January’s IP Trials Order contained a provision to use USF dollars to fund rural broadband “experiments” designed to deliver robust, high-speed, scalable broadband service. The language put out for comment on this new program potentially gives the FCC latitude to do any number of things in this space, including gigabit communities.
Exactly five days later, Congress spoke to this very same issue. Included in the Agricultural Act of 2014 (“The Farm Bill”) is a provision that allocates up to $50 million—$10 million per year for FY 2014-2018— to the U.S. Department of Agriculture (USDA) to create a Rural Gigabit Network Pilot Program. To be eligible for these funds, a provider must be able to build out “ultra-high-speed Internet service” within three years in rural areas that lack such service.
I have raised a number of concerns about the FCC’s new rural broadband experiments. First, I worry how the new experiments will fit together with the high-cost universal service reforms that the FCC already adopted in 2011 and, despite my best efforts, I have not received an adequate explanation to date. Second, as configured, these experiments could divert needed funds away from expanding broadband access for all Americans in favor of funding very high-capacity projects for a select few anchor institutions. Third, I am very concerned about the ability of these experiments to succeed with one-time funding. And now, I believe that these experiments could duplicate the Congressionally-mandated gigabit pilot program. Instead of going down this path, the FCC should rethink the need for these experiments.
If the FCC does decide to press forward with its own rural broadband experiments, I will be looking to ensure that we abide by the following principles when deciding upon any final rules or approving any experiments:
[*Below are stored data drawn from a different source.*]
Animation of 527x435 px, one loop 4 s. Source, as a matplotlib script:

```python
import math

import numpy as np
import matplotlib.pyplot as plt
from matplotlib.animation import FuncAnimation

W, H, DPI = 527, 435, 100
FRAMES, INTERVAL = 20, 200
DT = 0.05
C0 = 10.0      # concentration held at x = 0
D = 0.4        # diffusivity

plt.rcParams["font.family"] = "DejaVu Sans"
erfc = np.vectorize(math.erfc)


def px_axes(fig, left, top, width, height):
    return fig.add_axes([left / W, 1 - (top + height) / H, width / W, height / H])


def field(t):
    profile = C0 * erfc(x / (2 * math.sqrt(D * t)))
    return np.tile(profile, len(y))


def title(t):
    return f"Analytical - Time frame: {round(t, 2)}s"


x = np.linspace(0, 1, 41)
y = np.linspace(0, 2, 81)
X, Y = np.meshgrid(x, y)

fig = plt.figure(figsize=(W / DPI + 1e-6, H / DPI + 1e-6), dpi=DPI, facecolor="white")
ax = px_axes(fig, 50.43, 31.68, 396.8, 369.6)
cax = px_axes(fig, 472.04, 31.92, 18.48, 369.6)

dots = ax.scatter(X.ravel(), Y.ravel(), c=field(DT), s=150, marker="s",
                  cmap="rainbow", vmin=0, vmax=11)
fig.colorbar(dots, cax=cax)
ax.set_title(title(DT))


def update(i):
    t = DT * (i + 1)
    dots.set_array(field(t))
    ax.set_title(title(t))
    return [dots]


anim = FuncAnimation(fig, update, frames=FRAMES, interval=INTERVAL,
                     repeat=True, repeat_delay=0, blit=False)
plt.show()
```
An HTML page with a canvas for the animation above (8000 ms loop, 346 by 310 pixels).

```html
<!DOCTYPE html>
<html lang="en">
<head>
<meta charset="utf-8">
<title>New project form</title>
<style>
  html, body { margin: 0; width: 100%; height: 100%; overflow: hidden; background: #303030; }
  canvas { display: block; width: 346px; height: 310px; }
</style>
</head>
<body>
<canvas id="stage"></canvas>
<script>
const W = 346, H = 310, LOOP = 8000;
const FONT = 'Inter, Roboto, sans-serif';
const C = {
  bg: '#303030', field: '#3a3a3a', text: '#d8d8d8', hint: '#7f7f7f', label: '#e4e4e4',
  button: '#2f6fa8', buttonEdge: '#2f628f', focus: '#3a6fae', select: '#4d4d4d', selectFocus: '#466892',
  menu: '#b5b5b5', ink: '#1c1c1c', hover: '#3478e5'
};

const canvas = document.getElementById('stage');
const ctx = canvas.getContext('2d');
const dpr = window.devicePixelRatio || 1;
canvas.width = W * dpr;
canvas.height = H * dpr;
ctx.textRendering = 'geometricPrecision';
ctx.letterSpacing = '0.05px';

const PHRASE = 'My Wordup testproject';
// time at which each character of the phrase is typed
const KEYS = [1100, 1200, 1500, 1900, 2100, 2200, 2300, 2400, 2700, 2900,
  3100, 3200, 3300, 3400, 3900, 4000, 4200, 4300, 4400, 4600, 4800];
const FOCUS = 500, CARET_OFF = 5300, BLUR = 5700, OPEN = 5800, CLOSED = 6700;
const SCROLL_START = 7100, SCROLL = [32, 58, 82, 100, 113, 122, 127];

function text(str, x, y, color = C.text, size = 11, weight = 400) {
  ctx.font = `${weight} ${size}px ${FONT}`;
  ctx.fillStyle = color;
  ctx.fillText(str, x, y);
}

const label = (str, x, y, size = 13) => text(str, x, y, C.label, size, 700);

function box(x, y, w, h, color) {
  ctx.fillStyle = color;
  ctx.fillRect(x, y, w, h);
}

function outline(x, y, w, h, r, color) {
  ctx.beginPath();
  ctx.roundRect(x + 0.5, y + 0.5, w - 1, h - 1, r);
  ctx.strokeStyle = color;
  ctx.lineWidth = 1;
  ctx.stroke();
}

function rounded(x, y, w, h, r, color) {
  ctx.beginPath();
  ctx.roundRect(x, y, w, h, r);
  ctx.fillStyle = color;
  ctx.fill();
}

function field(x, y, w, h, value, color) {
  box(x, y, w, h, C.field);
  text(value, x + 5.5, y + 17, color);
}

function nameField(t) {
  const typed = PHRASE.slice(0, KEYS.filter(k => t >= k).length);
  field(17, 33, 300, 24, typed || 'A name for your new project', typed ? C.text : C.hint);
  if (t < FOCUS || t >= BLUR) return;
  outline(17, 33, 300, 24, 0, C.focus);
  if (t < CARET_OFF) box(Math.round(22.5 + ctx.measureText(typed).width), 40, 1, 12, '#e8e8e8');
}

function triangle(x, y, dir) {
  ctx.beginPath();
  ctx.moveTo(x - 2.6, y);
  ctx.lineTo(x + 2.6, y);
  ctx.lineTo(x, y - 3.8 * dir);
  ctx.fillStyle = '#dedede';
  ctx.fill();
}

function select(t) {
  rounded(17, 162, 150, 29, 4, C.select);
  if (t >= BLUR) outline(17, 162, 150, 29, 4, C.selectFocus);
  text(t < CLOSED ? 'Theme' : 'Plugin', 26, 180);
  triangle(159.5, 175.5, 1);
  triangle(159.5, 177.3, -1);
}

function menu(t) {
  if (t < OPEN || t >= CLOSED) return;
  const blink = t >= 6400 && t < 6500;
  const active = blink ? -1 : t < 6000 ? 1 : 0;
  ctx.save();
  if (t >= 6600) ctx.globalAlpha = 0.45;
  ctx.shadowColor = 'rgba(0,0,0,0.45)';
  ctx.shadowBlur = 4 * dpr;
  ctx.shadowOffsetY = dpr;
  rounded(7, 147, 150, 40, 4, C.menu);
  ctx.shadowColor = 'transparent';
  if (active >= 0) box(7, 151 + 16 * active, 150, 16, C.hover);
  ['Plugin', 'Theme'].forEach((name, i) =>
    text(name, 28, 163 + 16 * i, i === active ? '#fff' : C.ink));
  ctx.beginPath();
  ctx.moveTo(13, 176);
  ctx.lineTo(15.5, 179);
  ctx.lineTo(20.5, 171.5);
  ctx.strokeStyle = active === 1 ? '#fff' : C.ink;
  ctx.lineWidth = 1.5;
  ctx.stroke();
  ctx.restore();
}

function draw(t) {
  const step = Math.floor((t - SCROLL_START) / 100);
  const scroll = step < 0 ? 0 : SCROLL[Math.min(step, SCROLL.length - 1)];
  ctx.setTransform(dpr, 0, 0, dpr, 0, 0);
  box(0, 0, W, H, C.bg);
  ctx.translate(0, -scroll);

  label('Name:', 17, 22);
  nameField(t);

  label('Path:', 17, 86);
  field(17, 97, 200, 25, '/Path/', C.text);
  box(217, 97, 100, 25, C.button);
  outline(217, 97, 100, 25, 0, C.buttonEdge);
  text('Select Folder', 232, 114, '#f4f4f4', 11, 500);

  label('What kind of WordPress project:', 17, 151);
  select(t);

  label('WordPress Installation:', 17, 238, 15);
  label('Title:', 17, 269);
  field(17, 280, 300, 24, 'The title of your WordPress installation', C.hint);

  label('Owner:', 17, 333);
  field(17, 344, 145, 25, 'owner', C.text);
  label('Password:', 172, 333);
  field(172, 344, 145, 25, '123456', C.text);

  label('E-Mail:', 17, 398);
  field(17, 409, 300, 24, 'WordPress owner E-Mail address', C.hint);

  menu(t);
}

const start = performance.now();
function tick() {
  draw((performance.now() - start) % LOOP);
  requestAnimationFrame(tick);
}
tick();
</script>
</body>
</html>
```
1) No Duplication. First, the FCC’s experiments must accomplish something very different from the USDA’s pilot program. As I have said before, done well, rural broadband experiments might be useful to help us determine whether additional providers would be interested in serving consumers in rural America—particularly in the event that a current incumbent provider chooses not to participate in the universal service program in the future. Unfortunately, January’s Notice of Proposed Rulemaking seems to suggest that the FCC is more interested in funding a few higher-capacity broadband projects for a few institutions, which could be very similar to what the USDA will be doing. Second, the FCC must not fund experiments in areas that are served or will be served by USDA’s pilot program or existing providers. Such duplication makes no sense and goes against our obligation to spend every consumer dollar as efficiently and effectively as possible.
2) Rationalize Spending. In its Notice, the FCC contemplated spending between $50 - $100 million (or more) on its new experiments. Given the passage of the Farm Bill, which authorizes $50 million for the USDA’s pilot program, the FCC needs to take this significant funding into account and scale down our own budget accordingly.
3) Ensure Qualified Participants. The Farm Bill requires that those participating in the USDA pilot program demonstrate that they are capable of providing service. The FCC should do no less. We must not dedicate limited funding to wishes and whims, but only to verifiable, concrete plans from companies that can actually build and operate a sustainable broadband network after the one-time FCC support ends—because it will end. The FCC should not approve any scenario where a new network funded through the experiments will cease to operate unless continued dollars keep flowing from the Universal Service Fund after the program ends.
4) Don’t Zap Focus. The FCC experiments have the potential to divert limited staff resources from a main priority: following through on transforming our high-cost universal service fund into a program that is sustainable in the 21st Century. While I may not agree with all of the 2011 reforms, the high-cost programs account for $4.5 billion annually and require considerable attention. Staff workshops, webinars, presentations, guidance and oversight will be needed to achieve success on any new experiments. But these take significant time and staff hours.
Our job at the Commission is to carry out the will and direction enacted by Congress. Given the passage of the Farm Bill, we should consider ending our own rural broadband experiments and instead focus on supporting and learning from the USDA’s Rural Gigabit Network Pilot Program.